So let's go ahead and look at an example of what it actually means to complete the square. So down here I have x2+6x is equal to negative 7. Now let's check that we would even want to complete the square here. Well, my leading coefficient is definitely 1 and then b is 6 here so that is an even number. So, completing the square is going to be a great choice. So let's go ahead and take a look at step 1, which is to simplify our equation to this form, x2+bx = c. Now two notable things about this form are that my leading coefficient is 1, and c, my constant, is on the right side of that equation by itself. So let's go ahead and check that we have that form here. So x2 definitely already has a leading coefficient of 1 and my 2, we're going to add b over 2 squared to both sides. Now this might seem really random, why are we adding this b over 2 to both sides? But I'm going to show you exactly how it works. Let's see what happens. So here b is 6 so if I take 6 over 2 and then square it, that's going to give me 32 which is just 9. So let's go ahead and add that 9 to both sides. So this gives me x2+6x + 9 = negative 7 + 9. So we've completed step 2. We've added that b over 2 to both sides. Step 3 is going to be to factor this to x+b over 2 squared. So this x2+6x+9 actually factors perfectly into x+322. Here my b was 6 and b/2 is just 3, 6/2, so this factors into x+32 and that's equal to +2. So this is always how it's going to work. It is always going to factor perfectly into that b over 2 and we've completed step 3. Our final step here is going to be to solve using the square root property. So you might have noticed that our equation is now in the form x+number2 equals a constant, meaning that we can just use the square root property as we already know how. So our steps for the square root property are right here. Let's go ahead and start with step 1, which is to isolate our squared expression. Now my squared expression is actually already by itself here, that x+32. So step 1 is done, and I can go ahead and move on to step 2, which is to take the positive and negative square root. So square rooting both sides, I am left with x+3 is equal to plus or minus the square root of 2. So step 2 is done as well. I've taken the positive and negative square root. Let's go ahead and solve for x. Now I can do that by moving my 3 over, which if I subtract 3 from both sides, I am then just left with x on my right or on my left side there. And then I have plus or minus root 2 minus 3. Now we can make this look a little bit nicer by moving our negative 3 to the front there, leaving me with negative 3 plus or minus the square root of 2, and I'm done. Those are my solutions. Negative 3 plus or minus the square root of 2 and we've completely finished completing the square.

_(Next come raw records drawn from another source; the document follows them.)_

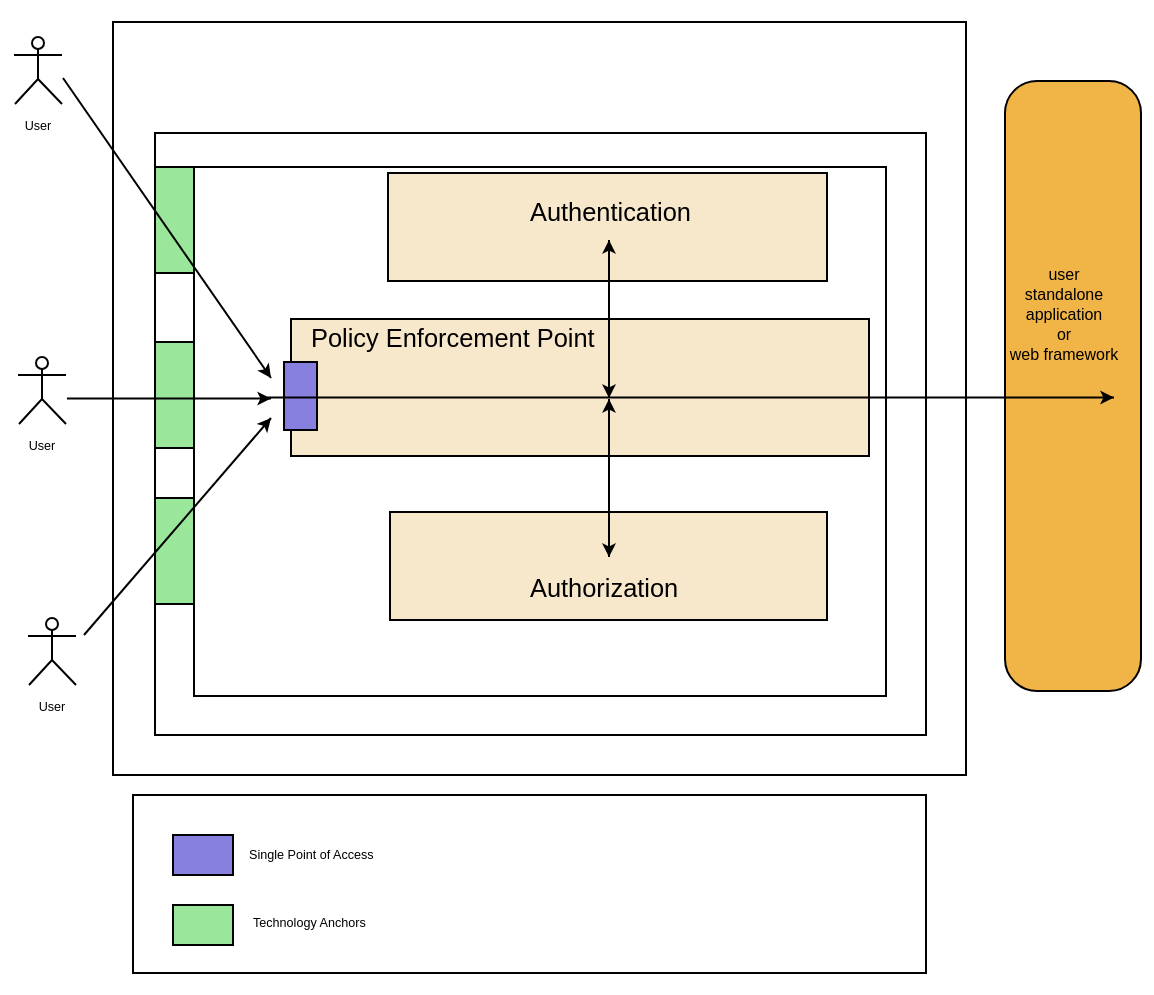
<!DOCTYPE html>
<html lang="en">
<head>
<meta charset="utf-8">
<title>Policy Enforcement Point</title>
<style>
:root {
  --ink: #000;
  --paper: #fff;
  --service: #f7e8cb;
  --application: #f0b447;
  --anchor: #9ae69a;
  --access: #8780de;
}
* { box-sizing: border-box; margin: 0; padding: 0; }
html, body { width: 1154px; height: 995px; overflow: hidden; background: var(--paper); }
body { font-family: "Liberation Sans", Arial, sans-serif; color: var(--ink); }
.diagram { position: relative; width: 1154px; height: 995px; overflow: hidden; }
.node { position: absolute; border: 2px solid var(--ink); }
.outer { left: 112px; top: 21px; width: 855px; height: 755px; }
.middle { left: 154px; top: 132px; width: 773px; height: 604px; }
.inner { left: 193px; top: 166px; width: 694px; height: 531px; }
.anchor { left: 154px; width: 41px; height: 108px; background: var(--anchor); }
.anchor-1 { top: 166px; }
.anchor-2 { top: 341px; }
.anchor-3 { top: 497px; }
.service { background: var(--service); font-size: 25.4px; line-height: 30px; white-space: nowrap; }
.authentication { left: 387px; top: 172px; width: 441px; height: 110px; padding: 23px 0 0 141px; }
.enforcement { left: 290px; top: 318px; width: 580px; height: 139px; padding: 3px 0 0 19px; }
.authorization { left: 389px; top: 511px; width: 439px; height: 110px; padding: 60px 0 0 139px; }
.access-point { left: 283px; top: 361px; width: 35px; height: 70px; background: var(--access); }
.application {
  left: 1004px; top: 80px; width: 138px; height: 612px; padding: 183px 20px 0 0;
  border-radius: 33px; background: var(--application);
  font-size: 16px; line-height: 20px; text-align: center;
}
.application p { width: 116px; white-space: nowrap; }
.user { position: absolute; width: 50px; font-size: 12.6px; line-height: 16px; text-align: center; }
.user svg { display: block; width: 50px; height: 70px; margin-bottom: 12px; }
.user-1 { left: 13px; top: 36px; }
.user-2 { left: 17px; top: 356px; }
.user-3 { left: 27px; top: 617px; }
.connections { position: absolute; left: 0; top: 0; width: 1154px; height: 995px; }
.stroke { fill: none; stroke: var(--ink); stroke-width: 2; }
.legend {
  left: 132px; top: 794px; width: 795px; height: 180px; padding: 38px;
  display: flex; flex-direction: column; gap: 28px; list-style: none;
  font-size: 12.6px; line-height: 16px;
}
.legend li { display: flex; align-items: center; height: 42px; gap: 15px; }
.legend li + li { gap: 19px; }
.legend li + li span { position: relative; top: -2px; }
.swatch { width: 62px; height: 42px; border: 2px solid var(--ink); }
.swatch-access { background: var(--access); }
.swatch-anchor { background: var(--anchor); }
</style>
</head>
<body>
<main class="diagram">
  <div class="node outer"></div>
  <div class="node middle"></div>
  <div class="node inner"></div>

  <div class="node anchor anchor-1"></div>
  <div class="node anchor anchor-2"></div>
  <div class="node anchor anchor-3"></div>

  <div class="node service authentication">Authentication</div>
  <div class="node service enforcement">Policy Enforcement Point</div>
  <div class="node service authorization">Authorization</div>
  <div class="node access-point"></div>

  <div class="node application">
    <p>user<br>standalone<br>application<br>or<br>web framework</p>
  </div>

  <div class="user user-1">
    <svg viewBox="0 0 50 70" aria-hidden="true">
      <defs>
        <g id="person" class="stroke">
          <circle cx="25" cy="7" r="6"/>
          <path d="M25 13V43M1 19H49M25 43L2 68M25 43L49 68"/>
        </g>
      </defs>
      <use href="#person"/>
    </svg>
    <p>User</p>
  </div>
  <div class="user user-2">
    <svg viewBox="0 0 50 70" aria-hidden="true"><use href="#person"/></svg>
    <p>User</p>
  </div>
  <div class="user user-3">
    <svg viewBox="0 0 50 70" aria-hidden="true"><use href="#person"/></svg>
    <p>User</p>
  </div>

  <svg class="connections" viewBox="0 0 1154 995" aria-hidden="true">
    <defs>
      <marker id="arrow" markerUnits="userSpaceOnUse" markerWidth="16" markerHeight="16" refX="15" refY="8" orient="auto-start-reverse">
        <path d="M15 8L1 15L4.5 8L1 1Z" fill="#000"/>
      </marker>
    </defs>
    <g class="stroke">
      <path d="M63 78L271 378" marker-end="url(#arrow)"/>
      <path d="M67 398.5H271" marker-end="url(#arrow)"/>
      <path d="M84 635L271 418" marker-end="url(#arrow)"/>
      <path d="M267 397.5H1114" marker-end="url(#arrow)"/>
      <path d="M609 240V398" marker-start="url(#arrow)" marker-end="url(#arrow)"/>
      <path d="M609 399V557" marker-start="url(#arrow)" marker-end="url(#arrow)"/>
    </g>
  </svg>

  <ul class="node legend">
    <li><i class="swatch swatch-access"></i><span>Single Point of Access</span></li>
    <li><i class="swatch swatch-anchor"></i><span>Technology Anchors</span></li>
  </ul>
</main>
</body>
</html>
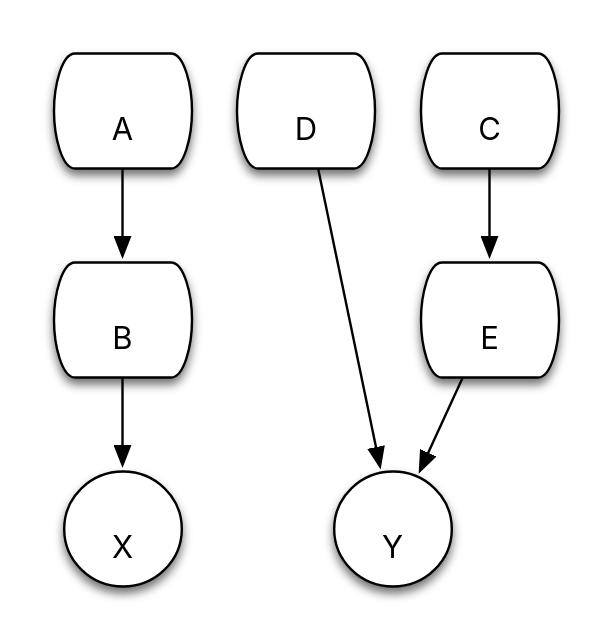
<!DOCTYPE html>
<html lang="en">
<head>
<meta charset="utf-8">
<title>Node graph</title>
<style>
:root {
  --paper: #fff;
  --ink: #000;
  --shadow: rgba(0, 0, 0, .55);
}
* { box-sizing: border-box; }
html, body { margin: 0; overflow: hidden; }
.graph {
  position: relative;
  width: 612px;
  height: 640px;
  overflow: hidden;
  background: var(--paper);
  color: var(--ink);
  font: 400 31px/1 Inter, "Liberation Sans", sans-serif;
}
.symbols { position: absolute; width: 0; height: 0; }
.node {
  position: absolute;
  display: grid;
  place-items: center;
  height: 116px;
}
.barrel { width: 138px; }
.round { width: 118px; }
.node > * { grid-area: 1 / 1; }
.shape {
  width: 100%;
  height: 100%;
  overflow: visible;
  fill: var(--paper);
  stroke: var(--ink);
  stroke-width: 2.4;
  filter: drop-shadow(0 6px 5px var(--shadow));
}
.label { position: relative; }
.row-1 { top: 53px; }
.row-2 { top: 262px; }
.row-3 { top: 471px; }
.a, .b { left: 53.5px; }
.d { left: 237px; }
.c, .e { left: 420.5px; }
.x { left: 63.5px; }
.y { left: 333.5px; }
.edges {
  position: absolute;
  inset: 0;
  stroke: var(--ink);
  stroke-width: 2.4;
}
.arrowhead { fill: var(--ink); stroke: none; }
</style>
</head>
<body>
<main class="graph">
  <svg class="symbols" aria-hidden="true">
    <defs>
      <path id="barrel" d="M21 0.5H117C130 0.5 138 32 138 58C138 84 130 115.5 117 115.5H21C8 115.5 0 84 0 58C0 32 8 0.5 21 0.5Z"/>
      <ellipse id="round" cx="59" cy="58" rx="58.8" ry="57.5"/>
    </defs>
  </svg>

  <div class="node barrel row-1 a"><svg class="shape" aria-hidden="true"><use href="#barrel"/></svg><span class="label">A</span></div>
  <div class="node barrel row-1 d"><svg class="shape" aria-hidden="true"><use href="#barrel"/></svg><span class="label">D</span></div>
  <div class="node barrel row-1 c"><svg class="shape" aria-hidden="true"><use href="#barrel"/></svg><span class="label">C</span></div>
  <div class="node barrel row-2 b"><svg class="shape" aria-hidden="true"><use href="#barrel"/></svg><span class="label">B</span></div>
  <div class="node barrel row-2 e"><svg class="shape" aria-hidden="true"><use href="#barrel"/></svg><span class="label">E</span></div>
  <div class="node round row-3 x"><svg class="shape" aria-hidden="true"><use href="#round"/></svg><span class="label">X</span></div>
  <div class="node round row-3 y"><svg class="shape" aria-hidden="true"><use href="#round"/></svg><span class="label">Y</span></div>

  <svg class="edges" width="612" height="640" viewBox="0 0 612 640" role="img" aria-label="Arrows: A to B, B to X, D to Y, C to E, E to Y">
    <defs>
      <marker id="arrow" markerUnits="userSpaceOnUse" markerWidth="23" markerHeight="18" refX="2" refY="9" orient="auto">
        <polygon class="arrowhead" points="0,0 23,9 0,18"/>
      </marker>
    </defs>
    <g marker-end="url(#arrow)">
      <line x1="122.5" y1="168" x2="122.5" y2="238" marker-end="url(#arrow)"/>
      <line x1="122.5" y1="377" x2="122.5" y2="447" marker-end="url(#arrow)"/>
      <line x1="489.5" y1="168" x2="489.5" y2="238" marker-end="url(#arrow)"/>
      <line x1="318" y1="168" x2="376.4" y2="449" marker-end="url(#arrow)"/>
      <line x1="463" y1="377" x2="427.4" y2="454.6" marker-end="url(#arrow)"/>
    </g>
  </svg>
</main>
</body>
</html>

Now let's think about why that works for a second. When we added thisb over2 squared to both sides, what we were really doing is making this into a perfect square trinomial, which is something you might remember from our factoring formulas and it's totally okay if you don't. You just need to know that this will always allow this to factor down into x+number2, and that's going to be equal to some constant allowing us to just use the square root property. So let's go ahead and complete the square one more time here. And here I have x2+8x+1 equals 0. So let's start back at step 1, which is to simplify our equation to x2+bx = c. Now here I already have that leading coefficient of 1, but let's go ahead and move our constant over to the other side, which we can do by subtracting it. So it will cancel, leaving me with x2+8x is equal to negative one. Okay. So now we can move on to step 2 and add b over2 squared to both sides. Now here, b is 8. So if I take 8 divided by 2 and then square it, that's going to give me 42 which is just 16. So I'm gonna go ahead and add 16 to both sides. Now when I add 16 to both sides step 2 is completed and I can go ahead and move on to step 3 which is to factor this into x+b over 2 squared. Now we already said that our b over 2 was this 8/2 or 4 so, this will factor into x + 4 squared and that's equal to negative 1 plus 16 which is just 15. Okay, so now that we've completed step 3 all we have left to do is to complete solving using the square root property and I'm going to leave that up to you here. So that's all you need to know about completing the square, let's go ahead and get some more practice.